If you plead not guilty, the court is required to allow you a fair trial. You or your attorney can work to prove the fact you were not guilty, or you can work to prove the arrest was not properly handled so it’s dismissed and all charges are dropped. DUI penalties are serious across the country, but it’s nearly impossible to pinpoint specifically what penalties one person will face without knowing the details of their arrest.
Basic Penalties of a DUI Arrest
Everyone who is arrested for a DUI is going to face charges pursuant to state law in the state where the arrest occurred. Every state is different, but the penalties are very similar in most states.
– Jail time
– Community service
– Mandatory court-ordered alcohol treatment program completion
– Mandatory ignition interlock device (IID)
– License suspension
These are the basic penalties. The amount of jail time, fines, community service, and the length of time you spend in treatment, with an IID in your vehicle, and with your license suspended depends on state law as well as the details of your arrest.
The penalties are usually less severe if this is the first time you are arrested for a DUI. If you’ve been arrested before, you face more serious charges. Fines go up for each arrest, jail time gets a little longer with each arrest, and the court makes decisions about the rest each time you are arrested and charged with a DUI. The more you’ve been charged, the more likely you are to find out your license is permanently revoked.
Additional Penalty Considerations
These penalties might not always be light if you are a first-time offender, either. There are circumstances in which you find being a first-time offender no longer matters.

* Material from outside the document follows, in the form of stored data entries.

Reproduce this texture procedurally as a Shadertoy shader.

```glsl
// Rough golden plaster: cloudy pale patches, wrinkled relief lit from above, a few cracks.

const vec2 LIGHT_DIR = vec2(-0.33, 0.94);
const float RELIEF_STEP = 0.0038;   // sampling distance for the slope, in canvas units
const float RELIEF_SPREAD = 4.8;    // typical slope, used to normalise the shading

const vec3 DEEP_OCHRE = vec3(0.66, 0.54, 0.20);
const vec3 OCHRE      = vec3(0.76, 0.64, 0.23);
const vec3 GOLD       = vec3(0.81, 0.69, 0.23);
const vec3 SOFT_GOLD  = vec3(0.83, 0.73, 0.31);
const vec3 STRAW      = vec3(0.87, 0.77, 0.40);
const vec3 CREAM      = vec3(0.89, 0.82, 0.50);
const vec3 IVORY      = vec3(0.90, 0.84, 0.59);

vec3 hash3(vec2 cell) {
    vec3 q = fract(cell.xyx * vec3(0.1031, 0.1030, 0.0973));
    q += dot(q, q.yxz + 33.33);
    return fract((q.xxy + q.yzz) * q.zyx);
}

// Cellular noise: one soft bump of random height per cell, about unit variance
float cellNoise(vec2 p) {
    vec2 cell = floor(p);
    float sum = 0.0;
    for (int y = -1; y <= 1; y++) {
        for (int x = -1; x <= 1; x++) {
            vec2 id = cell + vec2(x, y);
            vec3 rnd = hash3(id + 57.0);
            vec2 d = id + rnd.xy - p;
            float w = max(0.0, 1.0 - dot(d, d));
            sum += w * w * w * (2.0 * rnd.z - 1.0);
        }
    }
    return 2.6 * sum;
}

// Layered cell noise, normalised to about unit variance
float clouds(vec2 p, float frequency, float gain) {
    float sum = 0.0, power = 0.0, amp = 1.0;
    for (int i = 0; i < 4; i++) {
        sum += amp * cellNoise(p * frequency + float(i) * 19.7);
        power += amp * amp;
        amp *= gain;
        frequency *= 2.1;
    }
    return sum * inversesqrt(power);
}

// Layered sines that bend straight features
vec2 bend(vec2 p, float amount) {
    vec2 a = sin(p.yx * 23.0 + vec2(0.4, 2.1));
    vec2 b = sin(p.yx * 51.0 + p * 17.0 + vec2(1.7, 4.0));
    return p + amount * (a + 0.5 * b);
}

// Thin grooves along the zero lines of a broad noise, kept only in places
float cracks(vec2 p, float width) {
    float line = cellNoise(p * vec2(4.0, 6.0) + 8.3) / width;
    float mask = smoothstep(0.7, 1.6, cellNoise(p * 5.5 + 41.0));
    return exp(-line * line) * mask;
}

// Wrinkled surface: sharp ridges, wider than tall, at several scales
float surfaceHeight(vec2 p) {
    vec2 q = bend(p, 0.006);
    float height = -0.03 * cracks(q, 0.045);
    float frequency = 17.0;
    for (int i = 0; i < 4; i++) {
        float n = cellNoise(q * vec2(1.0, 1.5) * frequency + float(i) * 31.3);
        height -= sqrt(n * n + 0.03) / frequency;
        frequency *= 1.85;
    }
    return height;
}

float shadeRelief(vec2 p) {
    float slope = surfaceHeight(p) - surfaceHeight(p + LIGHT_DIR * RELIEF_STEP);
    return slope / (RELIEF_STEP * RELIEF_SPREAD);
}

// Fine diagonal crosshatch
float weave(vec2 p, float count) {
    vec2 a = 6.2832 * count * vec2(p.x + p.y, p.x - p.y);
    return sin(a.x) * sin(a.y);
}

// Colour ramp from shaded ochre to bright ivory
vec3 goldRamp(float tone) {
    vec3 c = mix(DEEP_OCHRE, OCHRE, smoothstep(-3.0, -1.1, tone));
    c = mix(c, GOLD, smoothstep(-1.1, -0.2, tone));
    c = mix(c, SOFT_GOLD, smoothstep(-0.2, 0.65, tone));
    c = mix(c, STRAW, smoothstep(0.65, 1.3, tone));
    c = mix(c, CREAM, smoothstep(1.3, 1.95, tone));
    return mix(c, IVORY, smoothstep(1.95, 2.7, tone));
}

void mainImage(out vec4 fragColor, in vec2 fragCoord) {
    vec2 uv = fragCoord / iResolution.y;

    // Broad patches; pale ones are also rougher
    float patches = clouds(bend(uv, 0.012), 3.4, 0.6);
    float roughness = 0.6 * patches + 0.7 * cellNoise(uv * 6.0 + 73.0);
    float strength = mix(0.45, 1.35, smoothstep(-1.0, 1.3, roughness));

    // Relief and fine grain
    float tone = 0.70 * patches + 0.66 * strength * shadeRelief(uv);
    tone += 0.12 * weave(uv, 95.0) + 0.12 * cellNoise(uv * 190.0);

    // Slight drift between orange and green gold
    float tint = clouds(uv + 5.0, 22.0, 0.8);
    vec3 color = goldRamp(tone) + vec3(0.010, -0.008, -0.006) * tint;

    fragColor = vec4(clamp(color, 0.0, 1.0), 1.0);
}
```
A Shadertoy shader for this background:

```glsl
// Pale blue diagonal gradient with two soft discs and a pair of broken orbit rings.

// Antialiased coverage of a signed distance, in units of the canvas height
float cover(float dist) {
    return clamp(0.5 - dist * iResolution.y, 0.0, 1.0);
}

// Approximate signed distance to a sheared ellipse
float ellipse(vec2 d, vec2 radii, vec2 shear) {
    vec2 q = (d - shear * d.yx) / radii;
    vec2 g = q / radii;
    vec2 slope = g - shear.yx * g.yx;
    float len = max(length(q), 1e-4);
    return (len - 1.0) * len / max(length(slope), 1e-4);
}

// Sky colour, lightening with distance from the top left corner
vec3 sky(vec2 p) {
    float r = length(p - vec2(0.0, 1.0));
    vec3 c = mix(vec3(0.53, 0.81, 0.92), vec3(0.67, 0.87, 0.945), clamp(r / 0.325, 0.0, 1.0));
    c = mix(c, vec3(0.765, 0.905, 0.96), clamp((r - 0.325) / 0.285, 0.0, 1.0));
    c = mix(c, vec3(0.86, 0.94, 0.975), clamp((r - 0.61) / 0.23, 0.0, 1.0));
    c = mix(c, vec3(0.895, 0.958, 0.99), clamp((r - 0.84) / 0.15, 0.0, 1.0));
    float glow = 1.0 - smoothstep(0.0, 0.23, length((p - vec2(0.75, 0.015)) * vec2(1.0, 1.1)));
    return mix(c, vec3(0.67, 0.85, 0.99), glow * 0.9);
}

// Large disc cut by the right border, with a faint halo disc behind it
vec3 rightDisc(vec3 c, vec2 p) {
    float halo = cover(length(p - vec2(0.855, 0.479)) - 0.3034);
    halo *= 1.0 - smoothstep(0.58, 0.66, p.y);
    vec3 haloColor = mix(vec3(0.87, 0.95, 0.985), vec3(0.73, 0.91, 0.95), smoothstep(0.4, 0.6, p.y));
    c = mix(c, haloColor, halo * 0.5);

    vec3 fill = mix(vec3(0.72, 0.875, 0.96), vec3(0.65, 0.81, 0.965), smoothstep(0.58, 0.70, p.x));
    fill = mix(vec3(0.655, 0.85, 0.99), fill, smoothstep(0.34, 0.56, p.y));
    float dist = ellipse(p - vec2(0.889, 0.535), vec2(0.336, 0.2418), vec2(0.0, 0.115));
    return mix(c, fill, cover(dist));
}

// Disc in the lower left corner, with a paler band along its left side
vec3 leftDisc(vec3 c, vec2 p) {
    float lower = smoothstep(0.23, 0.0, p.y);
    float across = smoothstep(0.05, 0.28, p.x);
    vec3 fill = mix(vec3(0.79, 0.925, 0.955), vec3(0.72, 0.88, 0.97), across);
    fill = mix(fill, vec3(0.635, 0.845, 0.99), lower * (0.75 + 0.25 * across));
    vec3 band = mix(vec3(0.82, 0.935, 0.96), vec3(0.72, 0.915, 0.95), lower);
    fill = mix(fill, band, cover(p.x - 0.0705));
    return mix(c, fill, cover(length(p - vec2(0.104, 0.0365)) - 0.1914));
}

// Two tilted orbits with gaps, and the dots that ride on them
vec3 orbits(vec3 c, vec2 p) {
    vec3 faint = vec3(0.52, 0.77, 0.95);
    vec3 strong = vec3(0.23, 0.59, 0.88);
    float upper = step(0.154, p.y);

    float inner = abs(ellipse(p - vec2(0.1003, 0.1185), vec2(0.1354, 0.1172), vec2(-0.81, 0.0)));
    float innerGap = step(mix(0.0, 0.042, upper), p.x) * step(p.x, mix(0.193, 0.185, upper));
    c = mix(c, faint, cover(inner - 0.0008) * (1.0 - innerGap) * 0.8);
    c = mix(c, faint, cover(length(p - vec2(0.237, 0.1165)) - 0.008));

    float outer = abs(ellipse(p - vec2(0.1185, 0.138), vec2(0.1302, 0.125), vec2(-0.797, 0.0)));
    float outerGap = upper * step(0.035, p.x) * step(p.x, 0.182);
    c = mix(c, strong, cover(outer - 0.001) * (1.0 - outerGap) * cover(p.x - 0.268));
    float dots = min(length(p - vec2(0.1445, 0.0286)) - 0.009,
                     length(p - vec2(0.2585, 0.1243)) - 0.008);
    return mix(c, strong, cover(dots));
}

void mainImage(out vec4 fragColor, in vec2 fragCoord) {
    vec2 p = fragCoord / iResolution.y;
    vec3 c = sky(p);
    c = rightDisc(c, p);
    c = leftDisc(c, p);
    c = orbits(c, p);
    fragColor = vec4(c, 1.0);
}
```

– If you have a minor child in the car
– If you have an excessive blood-alcohol content level
– If you are not yet 21
– If you have a CDL
– If you injure or kill someone

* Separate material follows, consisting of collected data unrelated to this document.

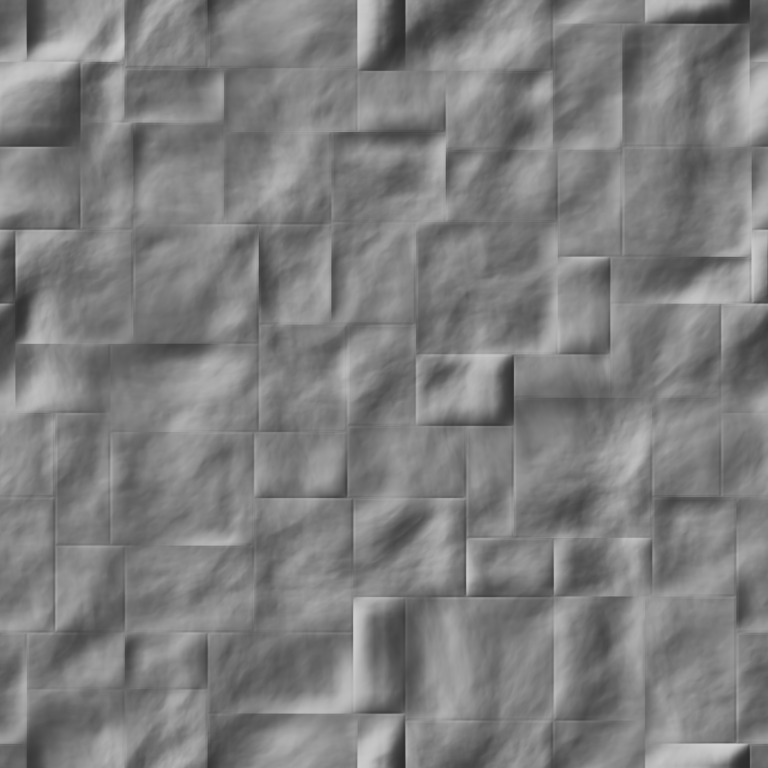
This texture map is drawn by a WebGL 2 fragment shader. Its source:

```glsl
#version 300 es
precision highp float;
// Grey relief of a wall of irregular rectangular stones, lit from the upper left; tiles.

#define GRID 8.0            // blocks per side, must be even
#define JITTER 0.36         // wander of the joints inside their cells
#define BEVEL 0.028         // width of the sloping block rims
#define BLOCK_HEIGHT 0.0075 // strongest step of a block
#define JOINT_DEPTH 0.00011
#define JOINT_WIDTH 0.0035
#define WALL_SLOPE 0.078    // roughness running across the blocks
#define STONE_SLOPE 0.062   // roughness of each single block
#define GAIN 0.58           // slope kept by each finer octave
#define CREASE 0.6          // sharpness of the ridges
#define WARP 0.05
#define MID_GREY 0.495

uniform vec2 u_resolution;
out vec4 fragColor;

// Integer hash of a lattice point, giving two values from 0 to 1
vec2 hash2(vec2 cell) {
    uvec2 v = uvec2(cell) * 1664525u + 1013904223u;
    v.x += v.y * 1664525u;
    v.y += v.x * 1664525u;
    v ^= v >> 16u;
    v.x += v.y * 1664525u;
    v.y += v.x * 1664525u;
    v ^= v >> 16u;
    return vec2(v & 65535u) / 65535.0;
}

// Gradient noise that wraps after a whole number of cells
float corner(vec2 cell, vec2 offset, float period) {
    return dot(hash2(mod(cell, period)) * 2.0 - 1.0, offset);
}

float noise(vec2 p, float period) {
    vec2 i = floor(p), f = p - i;
    vec2 w = f * f * f * (f * (f * 6.0 - 15.0) + 10.0);
    vec2 x = vec2(1, 0), y = vec2(0, 1);
    return mix(mix(corner(i, f, period), corner(i + x, f - x, period), w.x),
               mix(corner(i + y, f - y, period), corner(i + 1.0, f - 1.0, period), w.x), w.y);
}

// Lumpy rock surface with creases
float rock(vec2 p, float slope) {
    float height = 0.0, freq = 7.0;
    for (int i = 0; i < 5; i++) {
        float n = noise(p * freq + 3.7 * float(i), freq);
        height += slope / freq * (n - CREASE * sqrt(n * n + 0.002));
        freq *= 2.0;
        slope *= GAIN;
    }
    return height;
}

// Joints: even cells hold a vertical line, odd cells a horizontal one
bool isEven(vec2 cell) {
    return mod(cell.x + cell.y, 2.0) < 0.5;
}

float joint(vec2 cell) {
    return 0.5 + JITTER * (hash2(mod(cell, GRID)).x * 2.0 - 1.0);
}

// Each lattice point owns one block, bounded by the joints of the four cells around it
vec2 blockAt(vec2 p) {
    vec2 cell = floor(p), f = p - cell;
    bool upright = isEven(cell);
    float side = step(joint(cell), upright ? f.x : f.y);
    vec2 axis = upright ? vec2(1, 0) : vec2(0, 1);
    float other = step(joint(cell + axis * (side * 2.0 - 1.0)), upright ? f.y : f.x);
    return cell + (upright ? vec2(side, other) : vec2(other, side));
}

vec2 edgeDistance(vec2 p, vec2 block) {
    float ne = joint(block), nw = joint(block - vec2(1, 0));
    float sw = joint(block - 1.0), se = joint(block - vec2(0, 1));
    bool even = isEven(block);
    vec2 low = block - 1.0 + (even ? vec2(sw, se) : vec2(nw, sw));
    vec2 high = block + (even ? vec2(ne, nw) : vec2(se, ne));
    return min(p - low, high - p) / GRID;
}

// Height of the wall: shared roughness, unevenly raised blocks and fine joints
float wall(vec2 p) {
    vec2 block = blockAt(p * GRID);
    vec2 rim = edgeDistance(p * GRID, block);
    vec2 random = hash2(mod(block, GRID) + 40.0);
    vec2 t = clamp(rim / BEVEL, 0.0, 1.0);
    vec2 bevel = t * (2.0 - t);

    vec2 bent = p + WARP * vec2(noise(p * 5.0, 5.0), noise(p * 5.0 + 2.5, 5.0));
    float lift = mix(-0.7, 1.0, random.x);
    float uneven = 1.0 + 3.0 * noise(p * 7.0, 7.0);
    float raised = BLOCK_HEIGHT * lift * lift * lift * uneven;
    float stone = raised + rock(bent + random * 7.0, STONE_SLOPE);
    float groove = 1.0 - smoothstep(0.0, JOINT_WIDTH, min(rim.x, rim.y));
    return rock(bent, WALL_SLOPE) + stone * bevel.x * bevel.y - JOINT_DEPTH * uneven * groove;
}

void main() {
    vec2 p = gl_FragCoord.xy / u_resolution;

    // Shade by the slope along the light
    vec2 light = vec2(0.8, -0.6);
    float reach = 0.0012;
    float slope = (wall(p + light * reach) - wall(p - light * reach)) / (2.0 * reach);
    float grey = MID_GREY + 0.34 * tanh(slope / 0.34);
    fragColor = vec4(vec3(grey), 1.0);
}
```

Anyone with a minor child in the car is automatically punished more seriously for a DUI than someone who was alone or in the car with other adults. If you are not yet 21-years-old, you are also given different punishments. If you have a commercial driver’s license, you could lose it if you are arrested for a DUI. If someone is hurt or killed in an accident because you were driving under the influence, you are charged with a felony rather than a misdemeanor.
When you go to jail for a felony crime, you spend a lot more time in jail. The fines are higher, the family of the victim can sue you, and you might lose your license for a long time. You might also find it difficult to find employment with a felony record. Your entire life changes negatively if someone is hurt or injured in an accident because you were driving under the influence.
It’s also helpful to know the legal limit laws are not the same in every situation. Anyone who is underage is over the legal limit at .02 percent. However, some states have a zero-tolerance policy for any underage drinkers behind the wheel, and they don’t need to reach that level to have a DUI. Drivers with a CDL are above the legal limit at .04 percent.
The legal limit in every state is .08 percent, but it’s considered excessive at .15 percent in most states. if your BAC is above this limit, the penalties for your DUI are more serious based on the sheer amount of alcohol in your blood. Call a driver, ask a friend to take you home, or stay where you are.
Call an Attorney
If you are arrested and charged with a DUI, call an attorney who specializes in DUI cases. This is the kind of case you want to be handled professionally every step of the way. You have the right to an attorney, and it’s in your best interest to use that right and hire someone to work for you if you choose to plead not guilty in a DUI case. You have options, and an attorney is the best person to fight for your rights.